**WORK TASK:**
Narrow the data below down to the lines containing "layer".

Recorded data:

*-*-*

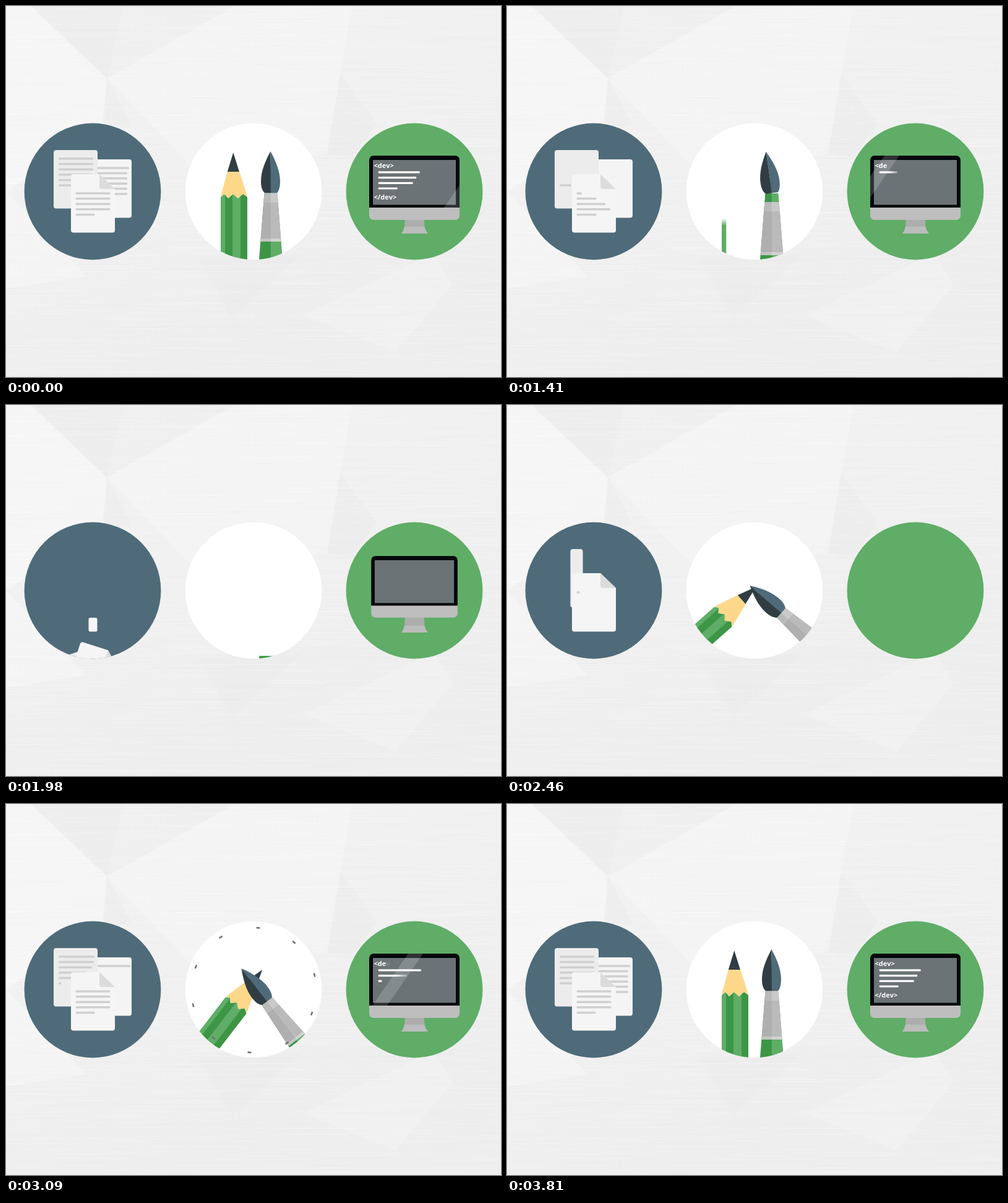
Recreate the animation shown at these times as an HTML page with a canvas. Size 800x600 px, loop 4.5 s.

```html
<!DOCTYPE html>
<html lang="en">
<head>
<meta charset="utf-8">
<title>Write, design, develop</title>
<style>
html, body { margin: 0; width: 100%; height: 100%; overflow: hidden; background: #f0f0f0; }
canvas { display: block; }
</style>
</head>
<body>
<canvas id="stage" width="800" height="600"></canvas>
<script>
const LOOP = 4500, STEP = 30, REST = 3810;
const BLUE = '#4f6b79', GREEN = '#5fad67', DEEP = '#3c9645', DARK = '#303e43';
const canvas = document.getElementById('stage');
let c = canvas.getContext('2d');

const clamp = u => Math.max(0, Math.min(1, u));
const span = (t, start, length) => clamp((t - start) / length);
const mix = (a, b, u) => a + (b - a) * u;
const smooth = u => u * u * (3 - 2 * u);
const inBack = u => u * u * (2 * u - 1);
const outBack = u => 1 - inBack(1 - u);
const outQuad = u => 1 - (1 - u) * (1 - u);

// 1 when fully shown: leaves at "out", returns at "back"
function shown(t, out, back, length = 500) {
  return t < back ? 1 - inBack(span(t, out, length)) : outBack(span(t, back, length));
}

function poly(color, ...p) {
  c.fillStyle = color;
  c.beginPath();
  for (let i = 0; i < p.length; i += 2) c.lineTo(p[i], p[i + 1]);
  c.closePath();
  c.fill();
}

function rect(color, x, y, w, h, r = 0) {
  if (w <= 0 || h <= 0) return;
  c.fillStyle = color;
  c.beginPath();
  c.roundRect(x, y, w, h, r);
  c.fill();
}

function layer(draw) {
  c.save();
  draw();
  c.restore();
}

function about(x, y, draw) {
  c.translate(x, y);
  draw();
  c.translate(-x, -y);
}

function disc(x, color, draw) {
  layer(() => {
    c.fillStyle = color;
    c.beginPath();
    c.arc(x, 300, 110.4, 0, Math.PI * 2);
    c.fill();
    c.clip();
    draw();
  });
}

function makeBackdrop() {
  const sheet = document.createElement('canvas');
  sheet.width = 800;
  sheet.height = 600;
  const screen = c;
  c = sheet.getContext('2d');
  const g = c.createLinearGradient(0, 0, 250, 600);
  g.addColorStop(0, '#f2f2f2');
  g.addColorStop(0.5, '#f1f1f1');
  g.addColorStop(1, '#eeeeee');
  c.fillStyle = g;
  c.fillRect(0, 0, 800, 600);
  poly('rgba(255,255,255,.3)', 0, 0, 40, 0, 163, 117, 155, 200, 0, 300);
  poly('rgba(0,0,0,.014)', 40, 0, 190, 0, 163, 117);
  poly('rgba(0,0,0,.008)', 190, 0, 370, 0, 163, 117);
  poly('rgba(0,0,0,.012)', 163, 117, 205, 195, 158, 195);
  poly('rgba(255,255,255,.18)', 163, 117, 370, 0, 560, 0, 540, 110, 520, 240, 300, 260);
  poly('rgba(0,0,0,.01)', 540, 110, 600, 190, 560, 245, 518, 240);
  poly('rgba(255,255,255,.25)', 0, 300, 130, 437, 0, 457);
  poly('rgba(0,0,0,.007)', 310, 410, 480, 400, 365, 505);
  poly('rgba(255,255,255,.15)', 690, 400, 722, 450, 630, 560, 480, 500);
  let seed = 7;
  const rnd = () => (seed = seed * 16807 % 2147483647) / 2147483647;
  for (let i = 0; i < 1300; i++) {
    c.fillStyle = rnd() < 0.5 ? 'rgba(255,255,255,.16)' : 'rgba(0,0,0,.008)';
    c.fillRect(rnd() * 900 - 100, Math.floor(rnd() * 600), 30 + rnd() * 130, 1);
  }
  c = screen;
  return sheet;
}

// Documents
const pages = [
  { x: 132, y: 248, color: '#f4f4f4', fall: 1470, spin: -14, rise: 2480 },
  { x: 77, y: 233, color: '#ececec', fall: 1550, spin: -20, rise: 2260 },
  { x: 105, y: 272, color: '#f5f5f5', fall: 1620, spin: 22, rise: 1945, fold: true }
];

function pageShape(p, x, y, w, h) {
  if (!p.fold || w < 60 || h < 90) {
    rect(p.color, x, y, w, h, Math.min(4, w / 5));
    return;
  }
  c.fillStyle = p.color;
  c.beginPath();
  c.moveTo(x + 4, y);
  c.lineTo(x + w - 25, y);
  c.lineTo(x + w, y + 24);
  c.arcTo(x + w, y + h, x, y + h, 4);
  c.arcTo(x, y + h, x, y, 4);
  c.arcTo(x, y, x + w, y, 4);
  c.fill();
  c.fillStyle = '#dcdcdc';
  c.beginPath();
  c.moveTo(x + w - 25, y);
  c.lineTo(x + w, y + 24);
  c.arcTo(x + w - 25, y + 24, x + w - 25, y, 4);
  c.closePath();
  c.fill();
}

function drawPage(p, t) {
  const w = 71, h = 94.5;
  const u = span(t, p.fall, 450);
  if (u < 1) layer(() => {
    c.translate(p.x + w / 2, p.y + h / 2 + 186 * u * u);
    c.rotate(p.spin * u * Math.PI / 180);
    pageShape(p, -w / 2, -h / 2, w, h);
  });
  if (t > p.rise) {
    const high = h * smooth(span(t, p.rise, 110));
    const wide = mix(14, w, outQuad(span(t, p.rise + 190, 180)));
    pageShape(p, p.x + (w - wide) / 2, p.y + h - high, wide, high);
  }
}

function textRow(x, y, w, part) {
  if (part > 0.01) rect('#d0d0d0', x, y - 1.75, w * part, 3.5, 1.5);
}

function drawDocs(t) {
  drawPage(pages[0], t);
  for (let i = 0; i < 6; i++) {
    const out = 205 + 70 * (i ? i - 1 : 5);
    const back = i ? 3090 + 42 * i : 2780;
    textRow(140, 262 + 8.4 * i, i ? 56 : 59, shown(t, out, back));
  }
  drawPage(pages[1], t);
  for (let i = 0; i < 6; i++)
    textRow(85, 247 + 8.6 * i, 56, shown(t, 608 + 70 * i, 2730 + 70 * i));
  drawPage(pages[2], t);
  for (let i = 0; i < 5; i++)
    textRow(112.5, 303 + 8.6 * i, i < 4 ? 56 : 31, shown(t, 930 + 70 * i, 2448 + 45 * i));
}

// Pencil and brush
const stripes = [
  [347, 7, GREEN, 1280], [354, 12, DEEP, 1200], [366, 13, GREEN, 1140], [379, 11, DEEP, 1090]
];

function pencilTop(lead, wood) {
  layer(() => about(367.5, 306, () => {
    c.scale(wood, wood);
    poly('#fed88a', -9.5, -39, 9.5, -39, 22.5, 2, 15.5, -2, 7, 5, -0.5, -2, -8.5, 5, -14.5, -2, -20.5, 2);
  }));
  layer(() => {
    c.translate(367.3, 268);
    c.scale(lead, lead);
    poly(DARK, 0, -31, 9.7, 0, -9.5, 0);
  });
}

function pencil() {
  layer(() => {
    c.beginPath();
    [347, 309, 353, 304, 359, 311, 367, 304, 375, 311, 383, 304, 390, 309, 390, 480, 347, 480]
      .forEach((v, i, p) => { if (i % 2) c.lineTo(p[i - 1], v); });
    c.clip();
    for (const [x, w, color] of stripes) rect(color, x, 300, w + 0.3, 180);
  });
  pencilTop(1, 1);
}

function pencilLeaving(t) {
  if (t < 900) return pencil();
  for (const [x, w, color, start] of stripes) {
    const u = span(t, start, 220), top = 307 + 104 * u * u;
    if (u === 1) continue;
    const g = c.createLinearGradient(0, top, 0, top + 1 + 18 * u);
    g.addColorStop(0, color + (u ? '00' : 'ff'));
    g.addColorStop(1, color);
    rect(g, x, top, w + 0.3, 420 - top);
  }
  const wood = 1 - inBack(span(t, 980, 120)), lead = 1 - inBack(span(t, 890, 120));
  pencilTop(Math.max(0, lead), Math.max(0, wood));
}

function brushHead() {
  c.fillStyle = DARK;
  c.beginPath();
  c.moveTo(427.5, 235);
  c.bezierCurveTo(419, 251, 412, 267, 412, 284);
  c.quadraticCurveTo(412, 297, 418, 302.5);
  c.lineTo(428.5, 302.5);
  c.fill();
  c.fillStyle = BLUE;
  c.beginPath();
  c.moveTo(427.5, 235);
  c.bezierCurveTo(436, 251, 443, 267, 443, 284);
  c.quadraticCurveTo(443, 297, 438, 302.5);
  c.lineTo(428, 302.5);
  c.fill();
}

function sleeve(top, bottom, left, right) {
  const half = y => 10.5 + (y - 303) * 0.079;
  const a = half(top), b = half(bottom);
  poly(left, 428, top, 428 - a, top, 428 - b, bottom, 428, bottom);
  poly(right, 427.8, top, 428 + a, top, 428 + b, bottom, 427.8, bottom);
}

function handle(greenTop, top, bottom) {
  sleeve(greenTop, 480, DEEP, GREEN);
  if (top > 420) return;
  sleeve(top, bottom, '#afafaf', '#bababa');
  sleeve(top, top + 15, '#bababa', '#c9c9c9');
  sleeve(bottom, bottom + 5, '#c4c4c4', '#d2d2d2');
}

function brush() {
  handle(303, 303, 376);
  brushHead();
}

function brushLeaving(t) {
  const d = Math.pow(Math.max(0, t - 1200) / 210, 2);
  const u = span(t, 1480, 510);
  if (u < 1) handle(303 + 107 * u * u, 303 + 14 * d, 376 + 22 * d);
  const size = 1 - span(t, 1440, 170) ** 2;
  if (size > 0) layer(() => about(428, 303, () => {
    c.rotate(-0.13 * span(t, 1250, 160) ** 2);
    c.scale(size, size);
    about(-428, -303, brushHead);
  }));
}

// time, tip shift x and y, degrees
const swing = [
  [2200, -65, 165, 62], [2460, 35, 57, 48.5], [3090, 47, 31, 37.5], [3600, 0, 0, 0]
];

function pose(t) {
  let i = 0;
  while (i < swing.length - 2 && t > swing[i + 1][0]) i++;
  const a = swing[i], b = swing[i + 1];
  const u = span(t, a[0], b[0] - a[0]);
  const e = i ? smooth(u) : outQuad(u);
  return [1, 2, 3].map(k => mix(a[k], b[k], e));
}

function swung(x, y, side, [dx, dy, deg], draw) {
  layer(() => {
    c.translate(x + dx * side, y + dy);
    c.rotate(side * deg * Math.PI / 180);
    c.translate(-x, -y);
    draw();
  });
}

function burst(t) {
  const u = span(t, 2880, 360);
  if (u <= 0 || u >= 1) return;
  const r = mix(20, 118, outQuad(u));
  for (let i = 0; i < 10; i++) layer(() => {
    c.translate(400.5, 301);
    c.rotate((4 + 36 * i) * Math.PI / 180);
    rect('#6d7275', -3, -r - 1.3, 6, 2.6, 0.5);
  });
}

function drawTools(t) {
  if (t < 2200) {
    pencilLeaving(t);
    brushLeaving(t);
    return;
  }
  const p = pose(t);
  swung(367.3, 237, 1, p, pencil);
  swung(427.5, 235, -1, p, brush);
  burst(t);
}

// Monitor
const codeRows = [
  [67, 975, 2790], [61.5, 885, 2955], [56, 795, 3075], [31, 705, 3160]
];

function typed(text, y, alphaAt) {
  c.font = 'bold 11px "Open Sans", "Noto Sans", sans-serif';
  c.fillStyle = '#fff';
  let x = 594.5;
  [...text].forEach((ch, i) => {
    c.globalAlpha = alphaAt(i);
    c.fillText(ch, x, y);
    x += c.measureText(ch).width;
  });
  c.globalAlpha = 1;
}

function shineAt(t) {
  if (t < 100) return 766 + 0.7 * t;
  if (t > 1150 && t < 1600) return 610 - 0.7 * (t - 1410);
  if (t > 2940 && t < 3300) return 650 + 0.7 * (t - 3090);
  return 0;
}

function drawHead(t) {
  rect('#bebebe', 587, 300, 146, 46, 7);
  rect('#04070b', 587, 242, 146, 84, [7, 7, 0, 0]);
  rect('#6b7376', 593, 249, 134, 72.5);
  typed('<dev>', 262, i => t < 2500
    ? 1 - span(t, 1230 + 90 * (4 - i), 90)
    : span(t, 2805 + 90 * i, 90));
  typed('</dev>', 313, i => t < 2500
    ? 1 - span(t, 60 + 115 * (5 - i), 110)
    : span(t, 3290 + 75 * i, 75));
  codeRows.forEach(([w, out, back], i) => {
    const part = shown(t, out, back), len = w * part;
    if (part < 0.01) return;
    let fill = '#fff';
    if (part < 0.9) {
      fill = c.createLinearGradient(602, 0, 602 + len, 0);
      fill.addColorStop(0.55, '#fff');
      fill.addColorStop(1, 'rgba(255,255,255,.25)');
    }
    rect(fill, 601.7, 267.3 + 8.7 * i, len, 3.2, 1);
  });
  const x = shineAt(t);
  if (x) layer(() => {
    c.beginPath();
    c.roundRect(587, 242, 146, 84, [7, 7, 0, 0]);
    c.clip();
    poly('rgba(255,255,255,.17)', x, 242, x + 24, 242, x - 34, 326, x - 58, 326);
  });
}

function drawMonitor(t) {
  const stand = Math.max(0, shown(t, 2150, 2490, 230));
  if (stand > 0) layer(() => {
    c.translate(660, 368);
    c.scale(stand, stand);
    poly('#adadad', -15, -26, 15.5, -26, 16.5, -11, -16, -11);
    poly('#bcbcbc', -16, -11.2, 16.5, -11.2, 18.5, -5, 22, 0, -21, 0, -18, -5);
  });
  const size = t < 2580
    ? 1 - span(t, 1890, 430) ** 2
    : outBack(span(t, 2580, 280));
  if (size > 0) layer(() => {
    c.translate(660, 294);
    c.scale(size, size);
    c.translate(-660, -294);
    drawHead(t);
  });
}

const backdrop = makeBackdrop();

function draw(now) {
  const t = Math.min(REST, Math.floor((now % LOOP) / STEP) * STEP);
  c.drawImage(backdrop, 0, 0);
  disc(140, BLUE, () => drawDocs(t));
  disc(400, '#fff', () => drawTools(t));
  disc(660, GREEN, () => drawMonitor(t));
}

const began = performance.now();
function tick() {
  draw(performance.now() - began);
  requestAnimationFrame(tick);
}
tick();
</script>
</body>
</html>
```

*-*-*

**TASK SOLUTION:**
function layer(draw) {
  layer(() => {
  if (u < 1) layer(() => {
  layer(() => about(367.5, 306, () => {
  layer(() => {
  layer(() => {
  if (size > 0) layer(() => about(428, 303, () => {
  layer(() => {
  for (let i = 0; i < 10; i++) layer(() => {
  if (x) layer(() => {
  if (stand > 0) layer(() => {
  if (size > 0) layer(() => {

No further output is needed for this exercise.